I know I stated that I intended to post reviews of the rest of the teas I drank in October, November, and December before moving on to anything consumed in January in one of my most recent reviews, but I very quickly changed my mind about that. For one thing, I wanted to get some of my more recent sipdowns reviewed while they were still fresh in my mind, and for another, this tea was just so captivating that I could not resist the urge to go ahead and post a review of it. I finished a 50 gram pouch of this tea last night, and quite frankly, I was very sad to see it go as it was one of the very best Yunnan black teas I have ever tried.
I prepared this tea gongfu style. After a quick rinse, I steeped 6 grams of loose tea buds in 4 ounces of 194 F water for 5 seconds. This infusion was followed by 17 additional infusions. Steep times for these infusions were as follows: 7 seconds, 9 seconds, 12 seconds, 16 seconds, 20 seconds, 25 seconds, 30 seconds, 40 seconds, 50 seconds, 1 minute, 1 minute 15 seconds, 1 minute 30 seconds, 2 minutes, 3 minutes, 5 minutes, 7 minutes, and 10 minutes.
Prior to the rinse, the dry tea buds produced aromas of baked bread, malt, cream, sweet potato, pine, and eucalyptus. After the rinse, I detected new aromas of roasted peanut, black pepper, cinnamon, and nutmeg. The first infusion then introduced subtle aromas of roasted almond and cocoa alongside a stronger scent of juniper. In the mouth, the tea liquor presented notes of malt, pine, cream, baked bread, and sweet potato that were chased by impressions of black pepper, eucalyptus, cinnamon, and juniper before hints of cocoa, roasted peanut, marshmallow, caramel, and roasted almond made themselves known. Subsequent infusions introduced aromas of marshmallow, camphor, cedar, clove, fennel, caramel, lemon zest, and orange zest as well as subtler, more fleeting scents of earth, tobacco, and molasses. New notes of minerals, butter, molasses, clove, cedar, fennel, camphor, earth, orange zest, and lemon zest came out in the mouth alongside stronger notes of cocoa, caramel, and marshmallow. Impressions of nutmeg also belatedly appeared in the mouth, and I caught some hints of sugarcane, apricot, tobacco, green beans, celery, and green olive too. As the tea faded, the liquor offered notes of minerals, roasted peanut, cream, malt, lemon zest, and orange zest that were underscored by lingering hints of cocoa, sweet potato, roasted almond, baked bread, cinnamon, black pepper, juniper, tobacco, eucalyptus, camphor, and marshmallow. Somewhat stronger impressions of green beans, celery, and green olive lingered in the mouth after each swallow.

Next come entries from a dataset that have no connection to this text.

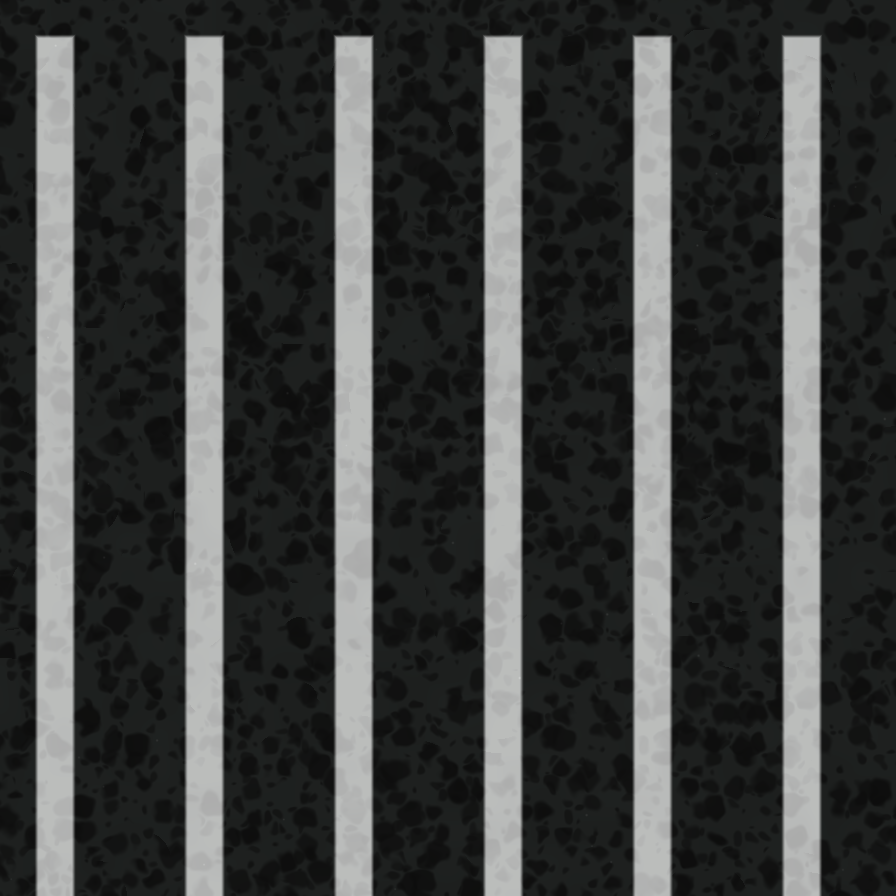
Give the GLSL for this pattern, as a WebGL 1 fragment shader.

```glsl
precision highp float;
// Six pale vertical bars on a near-black ground, cut off below the top edge.
// Bars are a repeated box; both materials share a mottling of soft, irregular
// spots from jittered cells, with smooth noise for clouding and sparse specks.

uniform vec2 u_resolution;

const float BAR_COUNT = 6.0;
const float BAR_CENTER = 0.0615;
const float BAR_HALF_WIDTH = 0.0208;
const float BAR_TOP = 0.9594;
const float EDGE_SOFTNESS = 0.0027;

const vec3 GROUND = vec3(0.116, 0.125, 0.121);
const vec3 GROUND_SPOT = vec3(0.053, 0.053, 0.052);
const vec3 BAR = vec3(0.732, 0.740, 0.735);
const vec3 BAR_SPOT = vec3(0.672, 0.674, 0.672);

float hash(vec2 p, float seed) {
  vec3 q = fract(vec3(p.xyx) * 0.1031 + seed * 0.137);
  q += dot(q, q.yzx + 33.33);
  return fract((q.x + q.y) * q.z);
}

float noise(vec2 p, float seed) {
  vec2 cell = floor(p);
  vec2 f = fract(p);
  f = f * f * (3.0 - 2.0 * f);
  float low = mix(hash(cell, seed), hash(cell + vec2(1.0, 0.0), seed), f.x);
  float high = mix(hash(cell + vec2(0.0, 1.0), seed), hash(cell + 1.0, seed), f.x);
  return mix(low, high, f.y);
}

// Soft discs, one per cell at most; overlapping discs deepen one another.
float spots(vec2 p, vec2 radiusRange, float softness, float density, float seed) {
  vec2 cell = floor(p);
  float clear = 1.0;
  for (int j = -1; j <= 1; j++) {
    for (int i = -1; i <= 1; i++) {
      vec2 id = cell + vec2(float(i), float(j));
      vec2 jitter = vec2(hash(id, seed), hash(id, seed + 1.0));
      float radius = mix(radiusRange.x, radiusRange.y, hash(id, seed + 2.0));
      float present = step(hash(id, seed + 3.0), density);
      float d = length(p - id - mix(vec2(0.1), vec2(0.9), jitter)) - radius;
      float strength = mix(0.65, 0.95, hash(id, seed + 4.0));
      clear *= 1.0 - present * strength * (1.0 - smoothstep(-softness, softness, d));
    }
  }
  return 1.0 - clear;
}

// Combines two spot sizes on warped coordinates, denser in some regions.
float mottling(vec2 uv) {
  vec2 warp = vec2(noise(uv * 85.0, 11.0), noise(uv * 85.0, 12.0)) - 0.5;
  vec2 p = uv + warp * 0.010;
  float density = mix(0.5, 1.0, noise(uv * 9.0, 13.0));
  float large = spots(p * 37.0, vec2(0.22, 0.52), 0.12, density, 1.0);
  float small = spots(p * 67.0 + 5.3, vec2(0.12, 0.42), 0.14, density * 0.65, 21.0);
  return 1.0 - (1.0 - large) * (1.0 - 0.8 * small);
}

float bars(vec2 uv, float softness) {
  float spacing = 1.0 / BAR_COUNT;
  float offset = mod(uv.x - BAR_CENTER + 0.5 * spacing, spacing) - 0.5 * spacing;
  float d = max(abs(offset) - BAR_HALF_WIDTH, uv.y - BAR_TOP);
  return 1.0 - smoothstep(-softness, softness, d);
}

void main() {
  vec2 uv = gl_FragCoord.xy / u_resolution;
  float pixel = 1.0 / min(u_resolution.x, u_resolution.y);

  // Mottled ground and bars
  float wear = mottling(uv);
  float cloud = noise(uv * 28.0, 31.0);
  vec3 ground = mix(GROUND, GROUND_SPOT, wear) + (cloud - 0.5) * 0.010;
  float barWear = clamp(wear * 0.85 + (cloud - 0.5) * 0.5, 0.0, 1.0);
  vec3 bar = mix(BAR, BAR_SPOT, barWear);
  vec3 color = mix(ground, bar, bars(uv, max(EDGE_SOFTNESS, pixel)));

  // Rare pale dust specks
  float dust = spots(uv * 42.0, vec2(0.02, 0.05), 0.05, 0.02, 41.0);
  color += dust * 0.09;

  gl_FragColor = vec4(color, 1.0);
}
```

This was a ridiculously complex and challenging Dian Hong, but it was also tremendously enjoyable at the same time. Once again, the Feng Qing Dian Hong Group managed to impress me with their work. Definitely give this tea a shot if you have any interest in Yunnan black teas and are familiar with Feng Qing teas.
Flavors: Almond, Apricot, Baked Bread, Black Pepper, Butter, Camphor, Caramel, Cedar, Celery, Cinnamon, Clove, Cocoa, Cream, Earth, Eucalyptus, Fennel, Green Beans, Herbaceous, Lemon Zest, Malt, Marshmallow, Mineral, Molasses, Nutmeg, Olives, Orange Zest, Peanut, Pine, Sugarcane, Sweet Potatoes, Tobacco